And so it came to pass that one of the most compelling reasons that rural Alaska communities in Southeast need ferries is because their septic tanks are full, and they need them to be pumped.
And the truck that pumps them needs to get on a ferry and take that sludge to Juneau, where it can be pumped into the waste treatment plant.
Such was the explanation on public media, which described the plight of people living in the homesteading community of Gustavus, where the septic tanks have filled up, as they do. And for all the wealth of Gustavus (median household income is $61,000), they’ve never figured out what to do with that stuff.
Gustavus is one of those white rural communities, settled 1914 by hopeful farmers who came to grow strawberries on the outwash left by glacial retreat.

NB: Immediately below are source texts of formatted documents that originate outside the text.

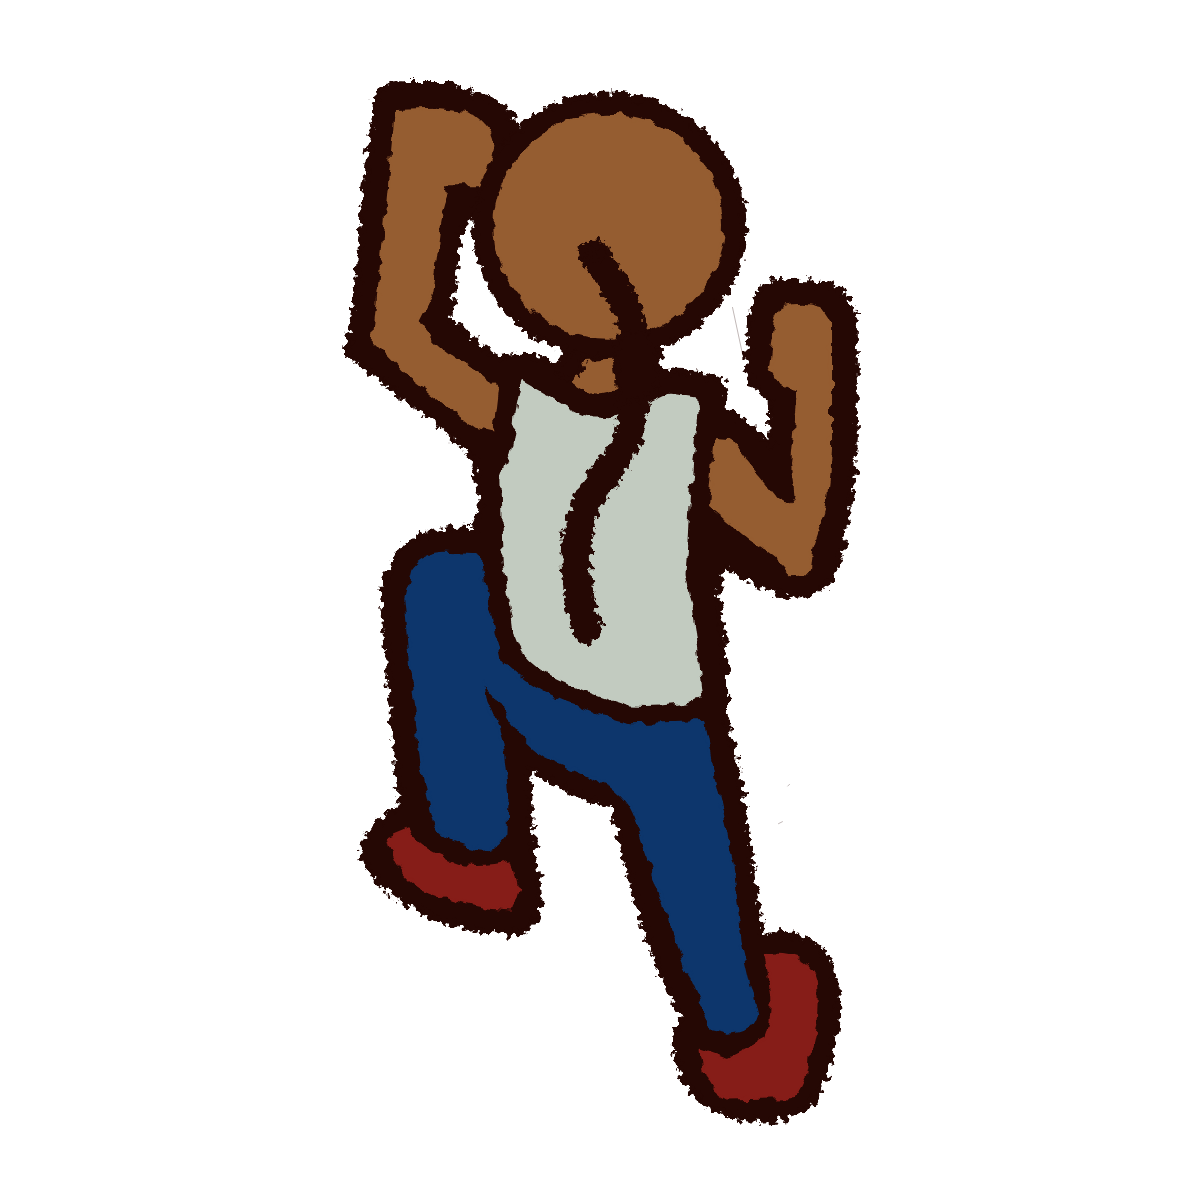
<!DOCTYPE html>
<html lang="en">
<head>
<meta charset="utf-8">
<title>Climbing figure</title>
<style>
:root {
  --paper: #ffffff;
  --ink: #250804;
  --skin: #955d31;
  --shirt: #c2cbc0;
  --trousers: #0d366c;
  --shoe: #861d18;
}
* { margin: 0; padding: 0; box-sizing: border-box; }
html, body { width: 1200px; height: 1200px; overflow: hidden; background: var(--paper); }
.figure { display: block; width: 1200px; height: 1200px; }
.outline { fill: var(--ink); stroke: var(--ink); stroke-width: 4; stroke-linejoin: round; }
.braid { fill: none; stroke: var(--ink); stroke-width: 25; stroke-linecap: round; stroke-linejoin: round; }
.skin { fill: var(--skin); stroke: var(--skin); }
.shirt { fill: var(--shirt); stroke: var(--shirt); }
.trousers { fill: var(--trousers); stroke: var(--trousers); }
.shoe { fill: var(--shoe); stroke: var(--shoe); }
.colours { stroke-width: 2; stroke-linejoin: round; }
.hairline { fill: none; stroke: var(--ink); stroke-width: .7; opacity: .35; }
</style>
</head>
<body>
<svg class="figure" viewBox="0 0 1024 1024" role="img" aria-label="Climbing figure seen from behind, with raised fists, pale vest, blue trousers and red shoes">
  <defs>
    <filter id="crayon-edge" filterUnits="userSpaceOnUse" x="0" y="0" width="1024" height="1024" color-interpolation-filters="sRGB">
      <feTurbulence type="fractalNoise" baseFrequency=".16" numOctaves="3" seed="7" result="grain"/>
      <feDisplacementMap in="SourceGraphic" in2="grain" scale="13" xChannelSelector="R" yChannelSelector="G"/>
    </filter>
    <filter id="fill-edge" filterUnits="userSpaceOnUse" x="0" y="0" width="1024" height="1024" color-interpolation-filters="sRGB">
      <feTurbulence type="fractalNoise" baseFrequency=".09" numOctaves="2" seed="3" result="grain"/>
      <feDisplacementMap in="SourceGraphic" in2="grain" scale="9" xChannelSelector="R" yChannelSelector="G"/>
    </filter>
  </defs>

  <g class="outline" filter="url(#crayon-edge)">
    <path id="body-outline" d="M322 78 Q333 72 346 72 L385 72 Q396 79 410 81 Q430 87 440 106 L422 150 L406 184 L397 187 Q389 205 388 238 L384 271 Q402 291 425 305 Q446 300 466 308 L482 314 L480 298 L562 300 L563 318 Q590 315 617 326 L619 348 Q640 362 658 382 L657 341 Q638 330 638 308 Q638 272 647 251 Q652 240 664 240 L706 242 Q728 250 730 275 L730 375 Q728 422 722 444 Q718 478 710 494 Q696 509 675 509 Q650 502 618 484 L611 508 Q621 550 619 615 Q631 658 636 700 L650 798 L674 797 Q704 804 711 830 Q720 862 709 900 Q703 930 688 946 Q668 957 645 956 Q605 952 588 928 Q573 905 577 881 L582 868 Q564 832 552 798 L530 724 Q528 696 520 688 Q480 675 451 655 L454 715 L461 768 Q459 789 446 796 L415 795 Q370 786 344 769 Q311 747 309 724 Q313 703 342 688 L334 600 L327 515 Q329 482 346 465 Q367 449 405 452 L410 430 L405 393 Q391 372 350 344 L297 302 Q299 275 304 255 L311 160 Z"/>
    <ellipse id="head-outline" cx="520" cy="193" rx="115" ry="112"/>
  </g>

  <g class="colours" filter="url(#fill-edge)">
    <ellipse class="skin" cx="519" cy="193" rx="97" ry="95"/>
    <path class="skin" d="M338 94 L372 93 L400 96 Q420 107 420 126 Q417 144 408 157 L380 157 L382 166 Q375 184 374 202 Q371 225 369 250 L357 274 Q364 290 392 309 Q410 315 424 332 L420 367 L406 364 L350 322 L319 290 L330 180 Z"/>
    <path class="skin" d="M497 309 L522 308 L526 330 Q516 338 504 336 L488 326 Z"/>
    <path class="skin" d="M668 262 Q684 258 701 263 L709 275 L709 380 Q708 412 704 434 L693 466 L691 488 L675 489 Q663 474 640 460 L606 432 L611 373 L622 374 Q634 392 648 407 L664 427 Q674 435 679 424 L676 396 L682 333 Q664 331 657 315 L662 275 Z"/>
    <path class="shirt" d="M446 326 L472 341 Q490 354 506 357 L521 358 Q545 350 572 337 L594 340 L595 352 L588 420 L584 490 Q592 524 594 548 L599 595 Q570 603 538 601 Q495 589 464 572 Q440 558 438 530 L430 480 L428 410 Q440 380 441 350 Z"/>
    <path class="trousers" d="M352 485 Q362 471 384 472 L409 473 L413 500 L420 530 L427 563 Q452 590 490 602 Q515 614 540 619 L600 617 L610 670 L625 738 L632 805 L646 866 Q642 881 622 882 L608 879 L598 855 L578 805 L558 745 L545 705 Q541 685 522 671 L465 645 Q446 632 430 607 L412 580 L415 600 Q426 620 429 640 L433 680 L432 712 Q426 725 410 724 Q386 721 372 706 L360 655 L352 580 L346 510 Z"/>
    <path class="shoe" d="M331 714 L348 707 Q354 722 376 731 Q395 745 437 735 L442 758 L437 776 Q400 775 360 758 Q337 744 331 714 Z"/>
    <path class="shoe" d="M652 816 Q690 812 696 837 Q699 872 690 900 Q689 925 676 937 L620 938 Q599 928 598 895 L621 903 L654 886 Q664 860 652 816 Z"/>
  </g>

  <path class="braid" filter="url(#crayon-edge)" d="M507 217 Q526 245 536 265 Q547 310 537 370 Q529 392 512 411 Q494 432 492 468 Q490 500 501 537"/>
  <path class="outline" filter="url(#crayon-edge)" d="M494 214 Q500 205 514 211 L511 224 Z M530 286 L549 284 L562 304 L560 336 L528 346 L526 302 Z M480 306 L493 302 L497 312 L487 326 L477 318 Z"/>
  <path class="hairline" d="M625 262 L634 304 M664 703 L668 701 M672 671 L674 669"/>
</svg>
</body>
</html>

The strawberry farmers supplied the Treadwell Mine with strawberries from the area known as, appropriately, Strawberry Point.

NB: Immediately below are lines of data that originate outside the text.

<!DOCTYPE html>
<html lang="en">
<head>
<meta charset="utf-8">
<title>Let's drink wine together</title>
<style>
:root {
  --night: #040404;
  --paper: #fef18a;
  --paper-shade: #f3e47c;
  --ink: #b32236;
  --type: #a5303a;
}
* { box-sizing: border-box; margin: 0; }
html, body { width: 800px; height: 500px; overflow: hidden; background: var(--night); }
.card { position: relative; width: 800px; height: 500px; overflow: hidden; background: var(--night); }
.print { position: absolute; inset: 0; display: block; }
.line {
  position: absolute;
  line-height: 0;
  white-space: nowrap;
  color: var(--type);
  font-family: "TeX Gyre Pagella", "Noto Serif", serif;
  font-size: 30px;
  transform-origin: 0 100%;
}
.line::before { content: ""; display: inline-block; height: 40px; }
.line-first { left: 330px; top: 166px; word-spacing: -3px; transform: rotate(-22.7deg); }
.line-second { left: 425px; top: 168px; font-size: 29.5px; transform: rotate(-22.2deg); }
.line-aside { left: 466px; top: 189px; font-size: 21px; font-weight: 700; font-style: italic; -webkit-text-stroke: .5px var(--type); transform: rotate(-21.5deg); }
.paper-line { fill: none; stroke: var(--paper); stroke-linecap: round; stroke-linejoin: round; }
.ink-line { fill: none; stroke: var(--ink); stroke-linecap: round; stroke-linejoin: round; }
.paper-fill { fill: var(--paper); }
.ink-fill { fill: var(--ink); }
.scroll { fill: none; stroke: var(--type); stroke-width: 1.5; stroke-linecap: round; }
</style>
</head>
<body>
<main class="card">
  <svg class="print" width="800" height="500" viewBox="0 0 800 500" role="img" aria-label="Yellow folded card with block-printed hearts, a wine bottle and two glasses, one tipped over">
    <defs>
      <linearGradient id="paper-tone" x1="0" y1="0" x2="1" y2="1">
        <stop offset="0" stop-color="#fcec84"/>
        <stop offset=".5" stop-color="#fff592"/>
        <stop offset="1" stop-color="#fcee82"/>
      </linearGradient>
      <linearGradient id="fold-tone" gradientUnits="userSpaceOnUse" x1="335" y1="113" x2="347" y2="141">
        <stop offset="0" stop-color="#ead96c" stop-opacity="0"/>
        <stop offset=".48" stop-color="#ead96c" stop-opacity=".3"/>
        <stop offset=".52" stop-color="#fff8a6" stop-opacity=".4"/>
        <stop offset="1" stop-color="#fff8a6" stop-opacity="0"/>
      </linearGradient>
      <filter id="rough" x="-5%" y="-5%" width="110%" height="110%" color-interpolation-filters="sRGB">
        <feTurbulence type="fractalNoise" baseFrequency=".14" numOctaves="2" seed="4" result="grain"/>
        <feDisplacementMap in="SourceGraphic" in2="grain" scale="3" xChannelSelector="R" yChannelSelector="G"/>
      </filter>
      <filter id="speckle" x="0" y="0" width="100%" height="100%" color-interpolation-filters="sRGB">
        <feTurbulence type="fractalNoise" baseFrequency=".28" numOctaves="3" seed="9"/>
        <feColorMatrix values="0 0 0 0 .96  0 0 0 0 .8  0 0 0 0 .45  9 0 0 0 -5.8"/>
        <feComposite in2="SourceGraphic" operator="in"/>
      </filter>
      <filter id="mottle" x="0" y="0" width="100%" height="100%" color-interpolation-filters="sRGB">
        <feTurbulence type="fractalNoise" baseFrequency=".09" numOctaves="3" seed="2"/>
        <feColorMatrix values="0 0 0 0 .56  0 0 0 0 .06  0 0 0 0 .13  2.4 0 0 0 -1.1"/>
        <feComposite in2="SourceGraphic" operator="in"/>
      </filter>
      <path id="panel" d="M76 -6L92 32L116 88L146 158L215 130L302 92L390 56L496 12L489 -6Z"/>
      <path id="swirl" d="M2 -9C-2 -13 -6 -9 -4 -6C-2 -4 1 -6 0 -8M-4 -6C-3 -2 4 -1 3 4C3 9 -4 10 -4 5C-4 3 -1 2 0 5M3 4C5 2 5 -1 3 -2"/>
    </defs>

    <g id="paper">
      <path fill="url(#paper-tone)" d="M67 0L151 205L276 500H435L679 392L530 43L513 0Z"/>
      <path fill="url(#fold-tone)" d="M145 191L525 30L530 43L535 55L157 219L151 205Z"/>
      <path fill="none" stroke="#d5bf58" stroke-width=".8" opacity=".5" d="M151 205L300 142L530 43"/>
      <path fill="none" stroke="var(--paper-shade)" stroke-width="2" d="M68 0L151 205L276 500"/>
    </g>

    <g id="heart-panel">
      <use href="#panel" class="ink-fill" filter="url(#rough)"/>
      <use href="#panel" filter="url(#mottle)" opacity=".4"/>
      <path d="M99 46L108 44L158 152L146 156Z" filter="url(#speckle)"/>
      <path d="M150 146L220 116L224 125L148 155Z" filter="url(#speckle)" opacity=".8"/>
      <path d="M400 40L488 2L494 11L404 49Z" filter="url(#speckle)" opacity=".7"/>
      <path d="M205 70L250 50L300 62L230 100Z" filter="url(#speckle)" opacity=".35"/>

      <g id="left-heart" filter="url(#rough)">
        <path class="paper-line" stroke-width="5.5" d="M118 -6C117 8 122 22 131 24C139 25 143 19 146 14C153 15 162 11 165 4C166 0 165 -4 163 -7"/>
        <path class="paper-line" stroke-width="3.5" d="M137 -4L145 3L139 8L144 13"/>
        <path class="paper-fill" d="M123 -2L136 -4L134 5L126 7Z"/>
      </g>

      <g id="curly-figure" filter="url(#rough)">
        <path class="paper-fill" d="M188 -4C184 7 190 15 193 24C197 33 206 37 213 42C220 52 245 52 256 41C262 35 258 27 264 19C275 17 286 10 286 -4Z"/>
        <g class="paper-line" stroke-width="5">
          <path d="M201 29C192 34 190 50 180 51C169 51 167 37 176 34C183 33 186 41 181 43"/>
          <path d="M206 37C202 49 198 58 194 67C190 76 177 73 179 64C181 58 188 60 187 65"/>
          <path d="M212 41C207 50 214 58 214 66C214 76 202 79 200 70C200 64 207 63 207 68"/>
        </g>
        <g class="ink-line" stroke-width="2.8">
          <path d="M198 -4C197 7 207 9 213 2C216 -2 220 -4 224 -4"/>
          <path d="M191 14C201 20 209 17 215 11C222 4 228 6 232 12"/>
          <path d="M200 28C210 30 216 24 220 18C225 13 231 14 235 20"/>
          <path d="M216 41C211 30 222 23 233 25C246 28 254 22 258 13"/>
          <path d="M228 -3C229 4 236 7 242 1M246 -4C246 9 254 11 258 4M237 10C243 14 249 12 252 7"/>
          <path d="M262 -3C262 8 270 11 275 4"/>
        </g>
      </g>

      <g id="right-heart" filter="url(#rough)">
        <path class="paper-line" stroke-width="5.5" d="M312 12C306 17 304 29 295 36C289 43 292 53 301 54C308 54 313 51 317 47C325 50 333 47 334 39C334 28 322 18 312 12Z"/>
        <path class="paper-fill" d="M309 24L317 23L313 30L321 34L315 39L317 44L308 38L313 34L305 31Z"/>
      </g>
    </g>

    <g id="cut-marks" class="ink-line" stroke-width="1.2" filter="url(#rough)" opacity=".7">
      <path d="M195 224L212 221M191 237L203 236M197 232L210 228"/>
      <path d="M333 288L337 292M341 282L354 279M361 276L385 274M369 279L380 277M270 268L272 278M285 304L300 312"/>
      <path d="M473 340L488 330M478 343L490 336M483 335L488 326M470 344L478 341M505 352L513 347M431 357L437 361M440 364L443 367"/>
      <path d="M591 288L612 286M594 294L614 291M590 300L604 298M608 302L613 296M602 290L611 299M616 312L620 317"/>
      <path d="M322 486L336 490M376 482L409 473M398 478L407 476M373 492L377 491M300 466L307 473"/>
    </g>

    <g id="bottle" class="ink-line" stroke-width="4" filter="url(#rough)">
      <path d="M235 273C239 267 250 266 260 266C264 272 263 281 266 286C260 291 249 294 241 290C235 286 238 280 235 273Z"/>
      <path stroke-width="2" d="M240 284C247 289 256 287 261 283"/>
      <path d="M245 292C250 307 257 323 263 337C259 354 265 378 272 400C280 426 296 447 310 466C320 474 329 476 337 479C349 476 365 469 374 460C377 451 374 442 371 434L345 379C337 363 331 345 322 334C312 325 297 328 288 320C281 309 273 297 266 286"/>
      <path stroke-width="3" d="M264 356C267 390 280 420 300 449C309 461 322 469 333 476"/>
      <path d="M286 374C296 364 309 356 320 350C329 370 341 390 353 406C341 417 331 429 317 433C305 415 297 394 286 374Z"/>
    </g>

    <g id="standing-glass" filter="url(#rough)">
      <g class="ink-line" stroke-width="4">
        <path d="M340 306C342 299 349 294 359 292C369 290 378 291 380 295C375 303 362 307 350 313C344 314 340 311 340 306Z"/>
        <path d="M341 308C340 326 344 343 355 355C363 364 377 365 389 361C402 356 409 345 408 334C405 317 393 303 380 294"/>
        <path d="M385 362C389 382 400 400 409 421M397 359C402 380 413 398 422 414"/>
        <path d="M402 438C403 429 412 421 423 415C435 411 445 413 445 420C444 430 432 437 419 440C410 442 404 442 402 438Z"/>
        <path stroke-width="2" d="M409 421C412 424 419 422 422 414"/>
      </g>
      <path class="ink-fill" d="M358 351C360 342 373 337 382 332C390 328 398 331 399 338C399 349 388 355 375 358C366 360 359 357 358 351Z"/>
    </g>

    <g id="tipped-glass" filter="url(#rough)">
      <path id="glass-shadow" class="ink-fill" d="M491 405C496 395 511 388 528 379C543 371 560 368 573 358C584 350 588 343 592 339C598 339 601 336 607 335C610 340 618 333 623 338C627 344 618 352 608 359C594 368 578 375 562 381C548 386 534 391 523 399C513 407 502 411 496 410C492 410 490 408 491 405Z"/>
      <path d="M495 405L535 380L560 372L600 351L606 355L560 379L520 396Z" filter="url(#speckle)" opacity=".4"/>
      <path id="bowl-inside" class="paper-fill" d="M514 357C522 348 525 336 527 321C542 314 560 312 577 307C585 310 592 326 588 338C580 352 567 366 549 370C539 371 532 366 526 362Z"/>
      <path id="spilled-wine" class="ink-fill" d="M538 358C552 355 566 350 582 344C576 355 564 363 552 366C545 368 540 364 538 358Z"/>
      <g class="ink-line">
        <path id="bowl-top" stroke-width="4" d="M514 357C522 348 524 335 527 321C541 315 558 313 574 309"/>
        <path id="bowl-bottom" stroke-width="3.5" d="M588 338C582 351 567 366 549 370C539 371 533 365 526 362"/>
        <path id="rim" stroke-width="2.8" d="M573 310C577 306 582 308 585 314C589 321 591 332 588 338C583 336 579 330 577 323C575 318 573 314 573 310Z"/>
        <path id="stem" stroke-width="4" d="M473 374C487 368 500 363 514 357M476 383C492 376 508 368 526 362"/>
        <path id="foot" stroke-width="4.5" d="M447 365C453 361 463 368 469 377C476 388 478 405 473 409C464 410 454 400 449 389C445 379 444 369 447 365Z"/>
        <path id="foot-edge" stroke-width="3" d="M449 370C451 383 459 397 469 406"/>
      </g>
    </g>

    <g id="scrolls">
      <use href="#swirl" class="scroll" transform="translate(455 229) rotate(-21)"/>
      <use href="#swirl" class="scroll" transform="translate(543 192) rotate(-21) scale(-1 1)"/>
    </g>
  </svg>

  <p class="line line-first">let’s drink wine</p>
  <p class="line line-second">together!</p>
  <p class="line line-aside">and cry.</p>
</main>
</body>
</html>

Then along came President Calvin Coolidge, and in 1925, he signed into law Glacier Bay National Monument, and that included the homestead settlement of Gustavus. Appeal after appeal went on for 30 years, and finally the homesteaders were allowed to keep their land; Gustavus was excluded from being part of the national monument.
The community is now at about 440 people, not all of whom live there year round. Pelican, which is nearby, is home to about 85 people, and it, too ships its sludge to Juneau, all with the help of the State-subsidized ferry system. The fare for the pump truck on the state-subsidized ferry is $800, while a landing craft would go for much more.